Stored data entries
──────
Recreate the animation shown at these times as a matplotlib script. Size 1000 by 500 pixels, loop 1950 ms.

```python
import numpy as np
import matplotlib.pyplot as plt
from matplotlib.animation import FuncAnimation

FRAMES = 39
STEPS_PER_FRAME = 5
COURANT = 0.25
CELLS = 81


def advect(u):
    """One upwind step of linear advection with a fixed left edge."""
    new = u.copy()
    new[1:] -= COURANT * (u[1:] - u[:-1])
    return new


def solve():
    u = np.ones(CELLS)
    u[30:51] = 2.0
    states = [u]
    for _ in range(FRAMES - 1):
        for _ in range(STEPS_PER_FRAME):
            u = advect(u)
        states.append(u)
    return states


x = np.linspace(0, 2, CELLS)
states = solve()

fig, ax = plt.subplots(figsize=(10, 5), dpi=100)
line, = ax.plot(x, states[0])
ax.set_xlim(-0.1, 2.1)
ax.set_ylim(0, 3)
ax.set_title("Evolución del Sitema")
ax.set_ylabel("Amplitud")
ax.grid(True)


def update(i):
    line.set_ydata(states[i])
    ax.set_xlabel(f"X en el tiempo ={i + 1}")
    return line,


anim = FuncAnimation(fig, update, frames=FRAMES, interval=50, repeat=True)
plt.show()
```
──────
__How to complete this task__.
Word for word, retype each record.

__Written answer__.
Recreate the animation shown at these times as a matplotlib script. Size 1000 by 500 pixels, loop 1950 ms.

```python
import numpy as np
import matplotlib.pyplot as plt
from matplotlib.animation import FuncAnimation

FRAMES = 39
STEPS_PER_FRAME = 5
COURANT = 0.25
CELLS = 81


def advect(u):
    """One upwind step of linear advection with a fixed left edge."""
    new = u.copy()
    new[1:] -= COURANT * (u[1:] - u[:-1])
    return new


def solve():
    u = np.ones(CELLS)
    u[30:51] = 2.0
    states = [u]
    for _ in range(FRAMES - 1):
        for _ in range(STEPS_PER_FRAME):
            u = advect(u)
        states.append(u)
    return states


x = np.linspace(0, 2, CELLS)
states = solve()

fig, ax = plt.subplots(figsize=(10, 5), dpi=100)
line, = ax.plot(x, states[0])
ax.set_xlim(-0.1, 2.1)
ax.set_ylim(0, 3)
ax.set_title("Evolución del Sitema")
ax.set_ylabel("Amplitud")
ax.grid(True)


def update(i):
    line.set_ydata(states[i])
    ax.set_xlabel(f"X en el tiempo ={i + 1}")
    return line,


anim = FuncAnimation(fig, update, frames=FRAMES, interval=50, repeat=True)
plt.show()
```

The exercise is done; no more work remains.